Jud Wimhurst – Future Primitive

 

“Future Primitive” is a collection of sculptures of skateboards. The name is taken from the seminal „Bones Brigade? skateboard film from 1985 produced and released by skateboard company Powell Peralta. These „Bones Brigade? films, and others like them, which capitalised on the popularity of home video in the eighties, not only showcased some of the most talented young skateboarders (who went on to become the first „rock stars? of skateboard culture) in action but also helped to establish the scene for skateboarding and the identity for skateboarders.

Through films like these and the publication of numerous magazines in the eighties, skateboarding was introduced to young people worldwide and became more than a fad and entrenched itself as a subculture with great influence eventually producing a large number of very talented, successful and wealthy people – not just skateboarders but also businesspeople, photographers, film makers, publishers, designers and artists.

I was one of the many young people inspired by skateboarding and I loved it. I believe being a part of this subculture was one of the most important factors in me becoming who I am – I even owned and ran my own skateboard shop at the age of sixteen. I also believe it was skateboarding that taught me patience, how to express myself in a nonverbal way and how to think creatively, which eventually lead to the desire to make art (as it also must have done for a number of other skateboarders who have gone on to have successful art careers).

I have chosen to pay homage to skateboarding and skateboard culture by creating a series of skateboard sculptures. The skateboards are faithfully recreated from scratch at one and a half times the size of a modern street style board using a purpose built DIY version of a commercial skateboard press. Themes of identity, consumerism and design are referenced in the visual elements (skateboard graphics), whilst the capabilities and properties of the all-important materials used to produce a skateboard – wood, resins and plastics are explored.

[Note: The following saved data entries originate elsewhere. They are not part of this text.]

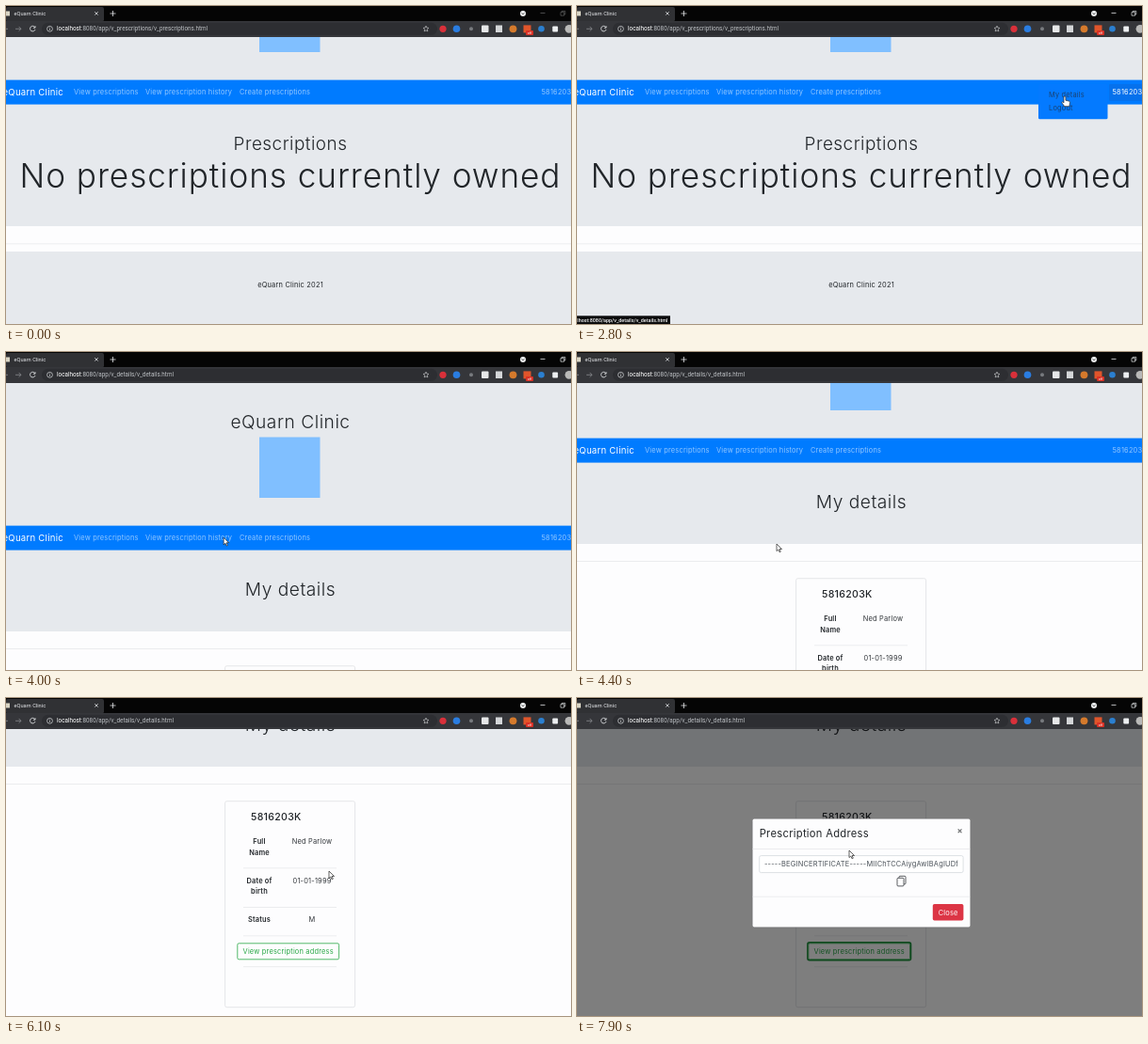
These frames come from a looping animation (600 by 338 pixels, 8 s). An HTML page:

```html
<!DOCTYPE html>
<html lang="en">
<head>
<meta charset="utf-8">
<title>eQuarn Clinic</title>
<style>
  html, body { margin: 0; width: 100%; height: 100%; overflow: hidden; background: #fdfdfe; }
  svg { display: block; width: 100vw; height: 100vh; }
  text { font-family: Inter, "Open Sans", sans-serif; letter-spacing: .026em; white-space: pre; }
  .ui { font-family: Roboto, Arial, sans-serif; letter-spacing: 0; }
</style>
</head>
<body>
<svg id="stage" viewBox="0 0 600 338"></svg>
<script>
const LOOP = 8000;
const BRAND = 'eQuarn Clinic', USER = '5816203K';
const INK = '#212529', GREY = '#e6e9ed', BLUE = '#007bff', GREEN = '#28a745';
const HOST = 'localhost:8080';
const BODY = 7.43;
const LIGHT = 'font-weight="300"';

const rect = (x, y, w, h, fill, more = '') =>
  `<rect x="${x}" y="${y}" width="${w}" height="${h}" fill="${fill}" ${more}/>`;
const text = (x, y, str, size, fill, more = '') =>
  `<text x="${x}" y="${y}" font-size="${size}" fill="${fill}" ${more}>${str}</text>`;
const mid = (x, y, str, size, fill = INK, more = '') =>
  text(x, y, str, size, fill, 'text-anchor="middle" ' + more);
const path = (d, stroke, width = 0.8, fill = 'none', more = '') =>
  `<path d="${d}" stroke="${stroke}" stroke-width="${width}" fill="${fill}" ${more}/>`;
const dot = (x, y, r, fill, more = '') => `<circle cx="${x}" cy="${y}" r="${r}" fill="${fill}" ${more}/>`;
const group = (id, body, more = '') => `<g id="${id}" ${more}>${body}</g>`;
const rule = (x, y, w) => rect(x, y, w, 0.6, '#dfe1e4');

// Banner and navigation, shared by both pages
function banner(userId) {
  const link = 'fill-opacity=".58"';
  return rect(0, 33, 600, 152, GREY) +
    mid(302, 80.5, BRAND, 19.2, INK, LIGHT) +
    rect(269, 90.5, 64.5, 64.5, '#80bfff') +
    rect(0, 184.6, 600, 26, BLUE) +
    text(61, 201.3, BRAND, 9.6, '#fff', 'text-anchor="end"') +
    text(72, 200.3, 'View prescriptions', BODY, '#fff', link) +
    text(148, 200.3, 'View prescription history', BODY, '#fff', link) +
    text(248, 200.3, 'Create prescriptions', BODY, '#fff', link) +
    text(568.5, 200.3, USER, BODY, '#fff', `id="${userId}" ${link}`);
}

function listPage() {
  const menu =
    rect(490, 189, 73.5, 37.2, '#047aff', 'rx="1.5"') +
    text(501, 202.7, 'My details', BODY, '#1a4373') +
    text(501, 217.4, 'Logout', BODY, '#1a4373');
  return rect(0, 210, 600, 130, GREY) +
    banner('listUser') +
    mid(302, 258.5, 'Prescriptions', 18.9, INK, LIGHT) +
    mid(302, 299, 'No prescriptions currently owned', 35.2, INK, LIGHT) +
    rule(0, 358.6, 600) +
    rect(0, 367, 600, 90, GREY) +
    mid(302, 404.8, BRAND + ' 2021', BODY) +
    group('menu', rect(565, 189, 40, 18, '#0a6be0', 'rx="1" fill-opacity=".6"') +
      text(568.5, 200.3, USER, BODY, '#fff') + menu);
}

function detailsPage() {
  const label = (y, str) => mid(269, y, str, BODY, INK, 'font-weight="600"');
  const value = (y, str) => mid(325, y, str, BODY, '#33373b');
  const caption = (fill, more) => mid(299.7, 271.6, 'View prescription address', BODY, fill, more);
  const card =
    rect(232.6, 109.7, 138, 219, '#fdfdfe', 'rx="2" stroke="#dcdde0" stroke-width=".7"') +
    text(260, 129.9, USER, 10.6, INK, 'font-weight="500"') +
    label(155.4, 'Full') + label(166.5, 'Name') + value(155.4, 'Ned Parlow') +
    rule(252, 180.6, 99) +
    label(196.8, 'Date of') + label(207.9, 'birth') + value(196.8, '01-01-1999') +
    rule(252, 222, 99) +
    label(238.4, 'Status') + value(238.4, 'M') +
    rule(252, 252.6, 99) +
    rect(244.9, 259.9, 109.6, 18.8, 'none', `id="ring" rx="2" stroke="#1d8f3b" stroke-width="1.6"`) +
    rect(245.8, 260.8, 107.8, 17, '#fdfdfe', `rx="1.5" stroke="${GREEN}" stroke-width=".8"`) +
    caption(GREEN) +
    group('hover', rect(245.8, 260.8, 107.8, 17, GREEN, 'rx="1.5"') + caption('#fff')) +
    rule(252, 285.5, 99);
  return rect(0, 210, 600, 87, GREY) +
    banner('detailsUser') +
    mid(302, 259, 'My details', 19.2, INK, LIGHT) +
    rule(0, 315.4, 600) +
    `<g transform="translate(0 224)">${card}</g>`;
}

function modalBox() {
  return rect(186.2, 128.2, 231.6, 115.6, '#fdfdfe', 'rx="2" stroke="#6b6b6c" stroke-width=".5"') +
    text(193.7, 147.6, 'Prescription Address', 11.2, INK) +
    mid(406.7, 144.2, '×', 9, '#6d6f71', 'font-weight="700"') +
    rule(186.4, 160, 231) +
    rect(193.7, 167.6, 216.4, 18, '#fff', 'rx="1.8" stroke="#ced4da" stroke-width=".7"') +
    `<g clip-path="url(#field)">` +
    text(199, 179.3, '-----BEGINCERTIFICATE-----MIIChTCCAiygAwIBAgIUDfUkQ', BODY, '#495057') + '</g>' +
    rect(342, 189.3, 7, 8.6, '#fdfdfe', 'rx="1" stroke="#33373b" stroke-width=".8"') +
    rect(340, 191.3, 7, 8.6, '#fdfdfe', 'rx="1" stroke="#33373b" stroke-width=".8"') +
    rule(186.4, 210.8, 231) +
    rect(377.8, 219, 32.6, 17.6, '#dc3545', 'rx="1.8"') +
    mid(394.1, 230.6, 'Close', BODY, '#fff');
}

function chrome() {
  const star = 'M446 21.2l.9 1.9 2 .3-1.5 1.4.4 2.1-1.8-1-1.8 1 .4-2.1-1.5-1.4 2-.3z';
  const icon = '#dcdee0';
  return rect(0, 0, 600, 16, '#050505') +
    rect(0, 1, 104, 15.5, '#303134', 'rx="2"') +
    rect(0, 16, 600, 17, '#35363a') +
    rect(38, 17.8, 420, 13, '#2d2e32', 'rx="6.5"') +
    rect(0, 5.5, 4, 5, '#d9d5c4') +
    text(8.5, 10, BRAND, 5.7, '#e8eaed', 'class="ui"') +
    path('M94.3 6.2l3.4 3.4m0-3.4l-3.4 3.4M113.5 5v6m-3-3h6', '#e8eaed') +
    dot(549, 8, 3, '#f1f3f4') + path('M547.7 7.4l1.3 1.4 1.3-1.4', '#111', 0.8) +
    group('windowButtons', path('M567.5 7.5h5', icon) +
      path('M589 6.6h3.6v3.6h-3.6zM590.2 6.6v-1.2h3.6v3.6h-1.2', icon, 0.7)) +
    path('M0 24.3h2M10 24.3h6m-2.4-2.4l2.4 2.4-2.4 2.4', '#8a8c90') +
    path('M30.7 22.6a2.8 2.8 0 1 0 .3 2.4M31 21.2v2h-2', icon, 0.9) +
    dot(46.5, 24.3, 2.9, 'none', `stroke="${icon}" stroke-width=".7"`) + path('M46.5 23.8v2m0-3.3v.7', icon, 0.7) +
    `<text id="url" class="ui" x="54" y="26.3" font-size="6.35" fill="#bcbfc3"><tspan fill="#fff">${HOST.slice(0, 9)}</tspan><tspan id="urlPath"></tspan></text>` +
    path(star, icon, 0.6) +
    dot(464, 24.3, 3.6, '#d9303a') + dot(478.5, 24.3, 3.8, '#2a7de1') + dot(494, 24.3, 2, '#777a7e') +
    rect(505, 20.5, 7.5, 7.5, '#e6e7e8', 'rx="1"') + rect(520, 20.5, 7, 7.5, '#d4d6d8') +
    dot(538.5, 24.3, 3.9, '#d57a2c') + rect(549.5, 20.4, 8, 8, '#e0552b') +
    rect(552, 26, 8, 5, '#d93025', 'rx="1"') + mid(556, 29.8, 'off', 3.6, '#fff', 'class="ui"') +
    dot(568.5, 24.3, 3.3, '#2b7fd0') +
    rect(580.3, 21.6, 5.8, 5.8, '#eceef0', 'rx="1"') +
    dot(598, 24.3, 4.4, '#b9b9b8');
}

const arrow = path('M0 0v7.6l1.8-1.6 1.3 2.8 1.2-.6-1.3-2.7h2.5z', '#222', 0.7, '#fff', 'id="arrow"');
const hand = path('M-.9 .7c0-1 1.7-1 1.7 0v3l3 .7c.8.2 1 .7.9 1.5l-.5 3.4h-4.4l-2.3-3c-.7-1 .3-1.6 1-.9l.6.6z',
  '#222', 0.6, '#fff', 'id="hand" transform="scale(1.15)"');

document.getElementById('stage').innerHTML =
  `<defs><clipPath id="field">${rect(198, 168, 206.3, 17, '#000')}</clipPath></defs>` +
  rect(0, 0, 600, 338, '#fdfdfe') +
  group('list', listPage(), 'transform="translate(0 -106)"') +
  group('details', detailsPage()) +
  rect(0, 33, 600, 305, '#000', 'id="shade"') +
  group('modal', modalBox()) +
  group('status', rect(-2, 329.3, 101, 10, '#0b0b0c', 'id="statusBox"') +
    text(96.3, 336, '', 5.4, '#f4f5f6', 'id="statusText" class="ui" font-weight="500" text-anchor="end"')) +
  chrome() +
  group('cursor', arrow + hand);

const ui = {};
document.querySelectorAll('#stage [id]').forEach(el => ui[el.id] = el);
const set = (id, name, value) => ui[id].setAttribute(name, value);
const show = (id, on) => set(id, 'visibility', on ? 'visible' : 'hidden');
const write = (id, str) => { if (ui[id].textContent !== str) ui[id].textContent = str; };

const ramp = (t, from, to) => Math.min(1, Math.max(0, (t - from) / (to - from)));
const smooth = p => p * p * (3 - 2 * p);
const easeOut = p => 1 - (1 - p) ** 2;

// Pointer stops: time, x, y
const STOPS = [
  [500, 277, 265], [1150, 577, 93], [1900, 577, 93], [2250, 562, 97], [2800, 518, 96],
  [3450, 518, 96], [4100, 212, 204], [4800, 212, 204], [5600, 305, 150], [6100, 343, 184],
  [6550, 304, 267], [7060, 304, 267], [7400, 372, 214], [7700, 262, 178], [7900, 289, 162]
];

function pointer(t) {
  const i = STOPS.findIndex(s => s[0] > t);
  if (i === 0) return STOPS[0].slice(1);
  if (i < 0) return STOPS[STOPS.length - 1].slice(1);
  const [t0, x0, y0] = STOPS[i - 1], [t1, x1, y1] = STOPS[i];
  const p = smooth(ramp(t, t0, t1));
  return [x0 + (x1 - x0) * p, y0 + (y1 - y0) * p];
}

function draw(t) {
  const onDetails = t >= 3000;
  show('list', !onDetails);
  show('details', onDetails);
  write('urlPath', ':8080/app/' + (onDetails ? 'v_details/v_details' : 'v_prescriptions/v_prescriptions') + '.html');
  set('windowButtons', 'opacity', t < 1500 ? 0.4 : 1);

  set('menu', 'display', t >= 1250 && !onDetails ? 'inline' : 'none');
  set('listUser', 'fill-opacity', t >= 1100 ? 0 : 0.58);

  const scroll = 93 * smooth(ramp(t, 4050, 4380)) + 131 * smooth(ramp(t, 4650, 5100));
  set('details', 'transform', `translate(0 ${-scroll})`);

  show('status', t >= 1700 && t < 3900);
  write('statusText', onDetails ? 'Waiting for localhost...' : HOST + '/app/v_details/v_details.html');
  set('statusText', 'x', onDetails ? 45.5 : 96.3);
  set('statusBox', 'width', onDetails ? 200.5 : 101);

  set('hover', 'opacity', ramp(t, 6450, 6600) - ramp(t, 6850, 7000));
  set('ring', 'opacity', ramp(t, 6700, 6800));
  set('shade', 'opacity', 0.5 * ramp(t, 6890, 7040));
  set('modal', 'opacity', ramp(t, 7050, 7200));
  set('modal', 'transform', `translate(0 ${-23 * (1 - easeOut(ramp(t, 7050, 7350)))})`);

  const [x, y] = pointer(t);
  const overLink = (t >= 1080 && t < 3000) || (t >= 6500 && t < 7060);
  set('cursor', 'transform', `translate(${x} ${y})`);
  set('cursor', 'display', t >= 500 ? 'inline' : 'none');
  set('hand', 'display', overLink ? 'inline' : 'none');
  set('arrow', 'display', overLink ? 'none' : 'inline');
}

const start = performance.now();
function tick() {
  draw((performance.now() - start) % LOOP);
  requestAnimationFrame(tick);
}
tick();
</script>
</body>
</html>
```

As the artworks are sculptures and not actual functioning skateboards and will never be ridden, techniques and materials that could not ordinarily be used in skateboard production such as cast acrylic sheet, fibre flocking, automotive paint finishes and mirror have been used to accentuate the three dimensional quality of the object.

Hopefully my sculptures serve as a respectful homage to the fantastically designed object that is a skateboard.

Read essay by Sydney based writer, Prue Gibson, by clicking below.